Creators often work with brands to develop new content for Pinterest. There’s two main ways to do it: Content contribution, or joint promotions.
For content contributions, creators usually work behind the scenes to help a brand come up with new Pins. This is especially helpful for brands that don’t have their own creative team, and brands that want to try a new content style. The final Pins live on the brand’s Pinterest boards. Typically, these Pins don’t reference the creator who made them, so you wouldn’t get content attribution.
For joint promotions, the brand and creator work together to develop Pins or an ongoing campaign. Pin placement depends on the campaign strategy. The final Pins could live on the brand’s profile, your profile, or both. Many brands use this approach to grow their reach and get their products in front of a creator’s audience.
For example, Erica Chan Coffman from “HonestlyWTF” partnered with Old Spice to create tongue-in-cheek DIY projects using empty deodorant containers. The Pins helped Old Spice try something new and reach their audience with cheeky humor.
You can get creative with businesses you already have relationships with, or reach out to brands that might be a good fit for your personal style.
Creating a shared board with a brand is a simple way to get a broader reach, since shared boards appear on both your profile and theirs. Brands typically pay creators a flat fee to curate a board that leverages their content, expertise and audience reach.
When you’re curating a board, add a mix of your Pins and the brand’s Pins. You’ll reach even more people if you make a well-rounded board that also includes content from other Pinners and from around the web.
“The REI campaign was all about bringing the outdoors in. Our shared Pinterest board gave our audiences inspiration for how to have jungly living-walls and starry nights from the comfort of your living room.”
- Make sure you have a business account before you reach out to brands. You’ll get extra goodies like Pinterest Analytics, and brands will be able to see your monthly viewers when they visit your profile.
- If you have a press or media kit, add your Pinterest reach so you can show off your stats when you pitch to brands.
- Follow our creative best practices for every Pin you make.
- Be transparent about your partnership if you’re promoting a brand’s products or services, and make sure you’re complying with any labeling laws.
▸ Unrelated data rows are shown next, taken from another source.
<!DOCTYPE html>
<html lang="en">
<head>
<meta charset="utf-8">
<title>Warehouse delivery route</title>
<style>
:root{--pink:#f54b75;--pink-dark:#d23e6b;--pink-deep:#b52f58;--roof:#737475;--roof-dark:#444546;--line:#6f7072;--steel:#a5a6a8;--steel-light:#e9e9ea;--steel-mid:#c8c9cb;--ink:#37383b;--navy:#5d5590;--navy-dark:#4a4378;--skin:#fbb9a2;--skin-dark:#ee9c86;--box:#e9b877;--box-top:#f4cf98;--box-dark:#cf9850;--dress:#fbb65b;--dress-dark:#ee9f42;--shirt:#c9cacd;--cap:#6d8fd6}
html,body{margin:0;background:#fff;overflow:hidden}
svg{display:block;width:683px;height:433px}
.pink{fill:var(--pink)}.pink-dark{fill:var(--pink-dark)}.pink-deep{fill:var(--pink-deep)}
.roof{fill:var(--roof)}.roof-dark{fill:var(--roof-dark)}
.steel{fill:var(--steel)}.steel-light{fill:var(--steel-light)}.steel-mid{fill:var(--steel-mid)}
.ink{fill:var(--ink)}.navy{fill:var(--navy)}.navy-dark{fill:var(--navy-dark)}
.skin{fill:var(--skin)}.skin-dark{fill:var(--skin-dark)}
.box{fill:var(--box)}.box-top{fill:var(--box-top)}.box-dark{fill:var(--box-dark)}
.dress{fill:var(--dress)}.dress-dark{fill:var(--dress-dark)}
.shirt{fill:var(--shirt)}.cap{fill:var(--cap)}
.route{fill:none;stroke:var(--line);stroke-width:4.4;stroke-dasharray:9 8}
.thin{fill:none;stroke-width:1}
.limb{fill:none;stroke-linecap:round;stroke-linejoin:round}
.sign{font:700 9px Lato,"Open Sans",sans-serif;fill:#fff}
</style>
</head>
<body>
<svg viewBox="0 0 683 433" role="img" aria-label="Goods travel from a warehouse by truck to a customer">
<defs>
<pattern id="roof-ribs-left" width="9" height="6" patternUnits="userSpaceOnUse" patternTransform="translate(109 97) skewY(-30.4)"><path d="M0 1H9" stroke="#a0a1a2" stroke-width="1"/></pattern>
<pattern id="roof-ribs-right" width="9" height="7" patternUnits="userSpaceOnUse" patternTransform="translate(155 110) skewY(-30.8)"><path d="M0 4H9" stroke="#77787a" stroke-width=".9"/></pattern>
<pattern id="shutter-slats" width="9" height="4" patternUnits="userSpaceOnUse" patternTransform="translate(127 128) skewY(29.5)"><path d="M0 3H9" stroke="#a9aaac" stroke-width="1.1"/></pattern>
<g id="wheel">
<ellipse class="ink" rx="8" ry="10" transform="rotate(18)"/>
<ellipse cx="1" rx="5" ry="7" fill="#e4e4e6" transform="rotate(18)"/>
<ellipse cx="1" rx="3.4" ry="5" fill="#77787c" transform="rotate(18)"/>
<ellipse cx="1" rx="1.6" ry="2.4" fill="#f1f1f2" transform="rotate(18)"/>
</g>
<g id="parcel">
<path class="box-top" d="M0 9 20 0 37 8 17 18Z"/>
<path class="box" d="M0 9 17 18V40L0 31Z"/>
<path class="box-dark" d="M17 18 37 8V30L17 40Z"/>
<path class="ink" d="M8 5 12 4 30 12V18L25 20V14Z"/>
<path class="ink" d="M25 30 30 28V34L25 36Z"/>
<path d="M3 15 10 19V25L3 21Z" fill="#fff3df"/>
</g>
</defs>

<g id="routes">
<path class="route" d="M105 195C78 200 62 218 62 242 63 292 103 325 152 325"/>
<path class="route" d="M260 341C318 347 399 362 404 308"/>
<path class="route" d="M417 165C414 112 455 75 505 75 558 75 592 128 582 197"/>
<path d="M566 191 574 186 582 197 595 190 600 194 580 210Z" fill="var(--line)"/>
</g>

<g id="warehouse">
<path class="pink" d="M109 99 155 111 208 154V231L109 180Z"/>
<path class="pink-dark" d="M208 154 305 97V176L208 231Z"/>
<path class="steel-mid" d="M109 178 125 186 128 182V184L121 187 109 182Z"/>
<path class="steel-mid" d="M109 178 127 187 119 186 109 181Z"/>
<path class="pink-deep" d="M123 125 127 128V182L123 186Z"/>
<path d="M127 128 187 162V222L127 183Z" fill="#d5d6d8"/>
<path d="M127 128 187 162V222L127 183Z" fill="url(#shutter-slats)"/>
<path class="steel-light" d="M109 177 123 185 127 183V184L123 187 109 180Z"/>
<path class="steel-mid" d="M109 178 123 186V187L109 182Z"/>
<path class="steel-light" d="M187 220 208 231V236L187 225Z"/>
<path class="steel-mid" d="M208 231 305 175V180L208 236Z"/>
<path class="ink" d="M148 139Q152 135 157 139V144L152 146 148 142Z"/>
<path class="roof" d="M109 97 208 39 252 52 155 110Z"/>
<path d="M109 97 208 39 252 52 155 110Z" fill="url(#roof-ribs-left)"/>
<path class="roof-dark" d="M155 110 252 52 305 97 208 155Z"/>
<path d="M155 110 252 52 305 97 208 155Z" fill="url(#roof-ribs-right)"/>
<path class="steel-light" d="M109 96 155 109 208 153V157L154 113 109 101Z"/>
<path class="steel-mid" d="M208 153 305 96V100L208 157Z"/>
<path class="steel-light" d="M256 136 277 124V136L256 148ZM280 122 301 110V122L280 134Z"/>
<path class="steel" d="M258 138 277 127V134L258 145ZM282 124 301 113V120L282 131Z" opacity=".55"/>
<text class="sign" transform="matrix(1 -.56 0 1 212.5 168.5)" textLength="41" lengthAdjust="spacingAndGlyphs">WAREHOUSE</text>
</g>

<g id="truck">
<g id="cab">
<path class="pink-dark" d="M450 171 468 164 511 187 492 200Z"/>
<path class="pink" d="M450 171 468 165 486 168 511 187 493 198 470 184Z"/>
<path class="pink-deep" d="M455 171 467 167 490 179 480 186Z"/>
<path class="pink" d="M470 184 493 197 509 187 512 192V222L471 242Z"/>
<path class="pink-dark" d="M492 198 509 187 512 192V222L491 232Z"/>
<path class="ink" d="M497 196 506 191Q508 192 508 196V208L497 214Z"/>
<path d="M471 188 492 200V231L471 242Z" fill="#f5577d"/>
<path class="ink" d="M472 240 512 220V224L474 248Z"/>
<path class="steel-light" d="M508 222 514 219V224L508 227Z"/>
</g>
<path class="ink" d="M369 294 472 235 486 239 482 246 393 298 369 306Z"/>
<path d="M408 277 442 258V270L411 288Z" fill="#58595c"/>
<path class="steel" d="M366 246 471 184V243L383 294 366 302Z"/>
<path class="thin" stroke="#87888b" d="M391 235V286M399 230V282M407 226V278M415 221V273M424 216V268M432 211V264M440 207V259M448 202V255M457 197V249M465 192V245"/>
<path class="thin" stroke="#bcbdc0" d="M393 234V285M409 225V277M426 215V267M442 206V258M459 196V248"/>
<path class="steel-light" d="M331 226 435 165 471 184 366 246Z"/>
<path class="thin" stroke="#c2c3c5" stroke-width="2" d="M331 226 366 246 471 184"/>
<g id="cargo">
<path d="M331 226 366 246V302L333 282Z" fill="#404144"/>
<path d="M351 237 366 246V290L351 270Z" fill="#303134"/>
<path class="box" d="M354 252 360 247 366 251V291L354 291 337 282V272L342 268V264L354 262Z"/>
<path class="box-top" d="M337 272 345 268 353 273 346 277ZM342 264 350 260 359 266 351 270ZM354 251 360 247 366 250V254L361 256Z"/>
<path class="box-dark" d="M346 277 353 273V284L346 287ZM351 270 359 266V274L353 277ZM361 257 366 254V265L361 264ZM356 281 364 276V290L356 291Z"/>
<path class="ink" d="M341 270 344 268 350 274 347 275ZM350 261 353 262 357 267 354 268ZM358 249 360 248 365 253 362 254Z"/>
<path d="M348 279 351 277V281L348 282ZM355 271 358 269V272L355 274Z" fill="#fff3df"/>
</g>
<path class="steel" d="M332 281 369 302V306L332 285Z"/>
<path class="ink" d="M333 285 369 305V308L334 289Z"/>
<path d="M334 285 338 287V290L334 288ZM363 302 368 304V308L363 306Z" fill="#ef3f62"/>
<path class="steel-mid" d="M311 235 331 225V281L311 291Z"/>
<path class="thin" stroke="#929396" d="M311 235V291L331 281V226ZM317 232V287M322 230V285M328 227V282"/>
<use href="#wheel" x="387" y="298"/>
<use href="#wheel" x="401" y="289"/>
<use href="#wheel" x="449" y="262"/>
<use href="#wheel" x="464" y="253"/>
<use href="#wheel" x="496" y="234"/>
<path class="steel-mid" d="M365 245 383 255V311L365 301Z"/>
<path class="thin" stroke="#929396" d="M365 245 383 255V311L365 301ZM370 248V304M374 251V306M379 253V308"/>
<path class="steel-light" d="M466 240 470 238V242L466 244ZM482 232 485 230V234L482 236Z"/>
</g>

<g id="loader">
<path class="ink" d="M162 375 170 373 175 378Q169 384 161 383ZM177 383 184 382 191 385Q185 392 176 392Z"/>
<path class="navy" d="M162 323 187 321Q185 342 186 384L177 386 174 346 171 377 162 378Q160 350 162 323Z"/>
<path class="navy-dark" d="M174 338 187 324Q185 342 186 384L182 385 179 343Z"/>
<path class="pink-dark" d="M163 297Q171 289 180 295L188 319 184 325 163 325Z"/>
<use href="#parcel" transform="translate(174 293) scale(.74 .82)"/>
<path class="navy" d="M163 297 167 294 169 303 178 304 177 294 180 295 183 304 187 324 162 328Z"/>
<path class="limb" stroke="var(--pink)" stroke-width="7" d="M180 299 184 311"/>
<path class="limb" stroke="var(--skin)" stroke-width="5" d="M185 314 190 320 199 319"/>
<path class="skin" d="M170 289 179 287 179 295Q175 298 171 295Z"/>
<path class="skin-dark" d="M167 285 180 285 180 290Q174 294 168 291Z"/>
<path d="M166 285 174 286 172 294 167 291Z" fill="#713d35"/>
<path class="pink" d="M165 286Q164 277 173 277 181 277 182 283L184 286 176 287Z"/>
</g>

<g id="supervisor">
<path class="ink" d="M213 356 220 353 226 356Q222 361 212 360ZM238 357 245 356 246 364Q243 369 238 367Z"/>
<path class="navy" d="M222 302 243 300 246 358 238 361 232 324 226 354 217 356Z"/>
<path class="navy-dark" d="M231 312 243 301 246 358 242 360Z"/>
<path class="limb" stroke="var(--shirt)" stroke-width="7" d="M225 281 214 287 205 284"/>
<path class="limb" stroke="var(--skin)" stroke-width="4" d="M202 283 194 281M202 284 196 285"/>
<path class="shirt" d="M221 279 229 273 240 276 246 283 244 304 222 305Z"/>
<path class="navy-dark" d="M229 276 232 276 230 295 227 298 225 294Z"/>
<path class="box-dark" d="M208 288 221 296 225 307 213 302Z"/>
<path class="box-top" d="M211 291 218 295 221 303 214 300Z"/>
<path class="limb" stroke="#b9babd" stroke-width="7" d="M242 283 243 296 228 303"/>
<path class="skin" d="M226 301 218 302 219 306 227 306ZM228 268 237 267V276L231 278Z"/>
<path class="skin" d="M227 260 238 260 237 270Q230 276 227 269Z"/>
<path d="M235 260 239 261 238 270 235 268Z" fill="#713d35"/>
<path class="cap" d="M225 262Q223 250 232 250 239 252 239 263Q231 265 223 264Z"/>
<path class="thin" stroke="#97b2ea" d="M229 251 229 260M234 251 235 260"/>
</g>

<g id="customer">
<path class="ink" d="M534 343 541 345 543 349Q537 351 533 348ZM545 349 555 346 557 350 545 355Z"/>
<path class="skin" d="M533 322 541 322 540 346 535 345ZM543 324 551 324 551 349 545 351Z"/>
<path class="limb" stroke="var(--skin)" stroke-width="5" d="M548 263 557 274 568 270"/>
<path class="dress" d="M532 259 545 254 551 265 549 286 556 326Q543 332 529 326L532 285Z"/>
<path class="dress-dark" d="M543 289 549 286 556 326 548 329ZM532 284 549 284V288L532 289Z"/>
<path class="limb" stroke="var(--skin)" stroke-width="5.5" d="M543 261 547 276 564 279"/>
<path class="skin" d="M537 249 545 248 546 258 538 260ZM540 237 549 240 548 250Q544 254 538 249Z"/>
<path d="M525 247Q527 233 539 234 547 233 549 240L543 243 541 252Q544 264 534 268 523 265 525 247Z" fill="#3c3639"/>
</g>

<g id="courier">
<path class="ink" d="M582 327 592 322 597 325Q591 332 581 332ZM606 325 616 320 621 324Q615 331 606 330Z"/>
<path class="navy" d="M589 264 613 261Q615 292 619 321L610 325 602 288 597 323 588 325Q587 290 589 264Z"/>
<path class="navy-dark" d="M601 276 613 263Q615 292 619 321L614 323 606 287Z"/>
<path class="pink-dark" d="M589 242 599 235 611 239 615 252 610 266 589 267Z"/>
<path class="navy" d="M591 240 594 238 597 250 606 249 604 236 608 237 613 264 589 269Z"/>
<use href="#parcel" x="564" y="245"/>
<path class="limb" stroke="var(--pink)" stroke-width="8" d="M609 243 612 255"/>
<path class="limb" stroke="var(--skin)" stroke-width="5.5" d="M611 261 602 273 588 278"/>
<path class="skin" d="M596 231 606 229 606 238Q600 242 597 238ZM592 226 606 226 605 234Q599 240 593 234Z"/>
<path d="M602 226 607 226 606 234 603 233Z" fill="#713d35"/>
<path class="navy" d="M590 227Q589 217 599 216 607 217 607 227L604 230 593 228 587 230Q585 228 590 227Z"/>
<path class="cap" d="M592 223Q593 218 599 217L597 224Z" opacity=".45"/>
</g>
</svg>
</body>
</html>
Check out Pinterest’s community guidelines for info on our policies. If you’re in the US, consult the FTC’s endorsement guidelines.